The sticky note said: “Make Doctor Appointment/Massage.” My morning has only begun and I have already scheduled my doctor’s appointment and booked a massage for next week. I can almost feel the relief!
Once I committed to accomplishing that task, it only took a mere five minutes to complete. So why did it take me so long to get these tasks done, even though I had been thinking about making the appointments for weeks?
I wrote the sticky note reminder yesterday. I accomplished it today. Interesting, isn’t it?
Write Down Your Goals
I am sure that you have heard it before; write your goals down and you will achieve them. I have to agree. The act of writing down what you need to do is a commitment to getting it done. It symbolizes your conscious desire to “check the box” next to that task. Writing down each goal and then committing to their completion gives you focus, and ultimately freedom from the stress and overwhelm that builds over time.
Once you have captured the to-do, whether it is on a sticky note, notebook or in your smart phone, make sure it remains in front of you until the task is accomplished. The constant reminder will encourage you to take action and for me, the simple act of crumpling up the sticky note brings an immense amount of satisfaction.
Don’t Make It Complicated
Oftentimes we complicate our professional and personal lives, carrying around an enormous amount of tasks that need to get out of our head and into an easy to manage checklist.Without a system and the ability to prioritize to-do’s, it is easy to feel overwhelmed and deal more with distraction than the completion of tasks. The lack of structure can be stressful and eventually lead to anxiety, worry and a lack of productivity. So keep it simple: write it down and get it done.
If you need further proof, consider this:

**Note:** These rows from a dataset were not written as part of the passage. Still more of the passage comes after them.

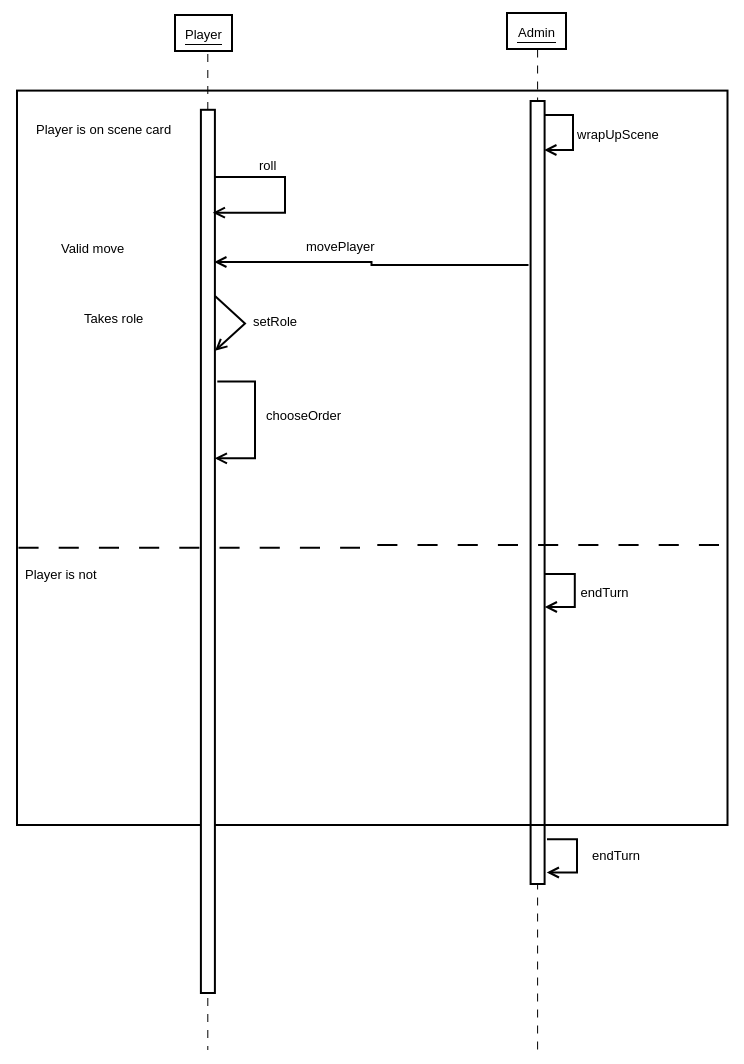
<!DOCTYPE html>
<html lang="en">
<head>
<meta charset="utf-8">
<title>Player and Admin sequence diagram</title>
<style>
  :root {
    --ink: #000;
    --paper: #fff;
  }
  * { box-sizing: border-box; }
  html, body { margin: 0; }
  body { background: var(--paper); overflow: hidden; }
  .diagram {
    position: relative;
    width: 744px;
    height: 1064px;
    overflow: hidden;
    background: var(--paper);
    color: var(--ink);
    font: 13px/16px "Liberation Sans", Arial, sans-serif;
  }
  .lines {
    position: absolute;
    inset: 0;
    fill: none;
    stroke: var(--ink);
    stroke-width: 2;
  }
  .lifeline { stroke-width: 1; stroke-dasharray: 8 8; }
  .activation { fill: var(--paper); }
  .divider { stroke-dasharray: 20.1 20.1; }
  .participant, .label { position: absolute; margin: 0; white-space: nowrap; }
  .participant {
    display: flex;
    justify-content: center;
    border: 2px solid var(--ink);
    background: var(--paper);
    font-weight: 400;
    font-size: 13px;
  }
  .participant span { height: 18px; border-bottom: 1px solid var(--ink); }
  .player { left: 174px; top: 14px; width: 59px; height: 38px; padding-top: 11px; }
  .admin { left: 506px; top: 12px; width: 61px; height: 38px; padding-top: 11px; }
  .admin span { padding: 0 1px; }
</style>
</head>
<body>
<main class="diagram">
  <svg class="lines" width="744" height="1064" viewBox="0 0 744 1064" aria-hidden="true">
    <defs>
      <path id="arrowhead" d="M11 -5L1 0L11 5"/>
    </defs>

    <g class="lifelines">
      <path class="lifeline" d="M207.8 54V1050"/>
      <path class="lifeline" d="M537.6 49.5V1050"/>
    </g>

    <rect class="activation" x="530.6" y="101" width="14" height="783"/>

    <g class="alternative-frame">
      <rect x="17" y="90.6" width="710.5" height="734.4"/>
      <path class="divider" d="M18.5 547.8H360"/>
      <path class="divider" d="M377.3 545H719"/>
    </g>

    <rect class="activation" x="200.9" y="109.8" width="14" height="883.2"/>

    <g class="player-messages">
      <path d="M215 177H285V212.7H215"/>
      <use href="#arrowhead" x="214" y="212.7"/>
      <path d="M528.5 265H371.5V262H217"/>
      <use href="#arrowhead" x="215.5" y="262"/>
      <path d="M215 296L245 323.5L217 349"/>
      <use href="#arrowhead" transform="translate(216 350) rotate(-42)"/>
      <path d="M217.3 381.4H255V458.3H217"/>
      <use href="#arrowhead" x="216" y="458.3"/>
    </g>

    <g class="admin-messages">
      <path d="M545 115H573V150H547"/>
      <use href="#arrowhead" x="545.5" y="150"/>
      <path d="M545 574H574.8V607H547"/>
      <use href="#arrowhead" x="546" y="607"/>
      <path d="M547 839.3H577V872.5H549"/>
      <use href="#arrowhead" x="548" y="872.5"/>
    </g>
  </svg>

  <h2 class="participant player"><span>Player</span></h2>
  <h2 class="participant admin"><span>Admin</span></h2>

  <p class="label" style="left:36px;top:122px">Player is on scene card</p>
  <p class="label" style="left:61px;top:241px">Valid move</p>
  <p class="label" style="left:84px;top:311px">Takes role</p>
  <p class="label" style="left:25px;top:567px">Player is not</p>

  <p class="label" style="left:259px;top:158px">roll</p>
  <p class="label" style="left:306px;top:239px">movePlayer</p>
  <p class="label" style="left:253px;top:314px">setRole</p>
  <p class="label" style="left:266px;top:408px">chooseOrder</p>
  <p class="label" style="left:577px;top:127px">wrapUpScene</p>
  <p class="label" style="left:580.5px;top:585px">endTurn</p>
  <p class="label" style="left:592px;top:848px">endTurn</p>
</main>
</body>
</html>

In 1953, Yale University’s graduating seniors were surveyed to determine how many of them had specific, written goals for their future. At graduation time, only 3% of the class had written down their goals. Twenty years later, researchers polled the same members of that class and found that the 3% who had written down their goals had amassed more financial wealth than the other 97% combined!
I would love to be a part of the 3%. How about you? Now let’s go get some things done!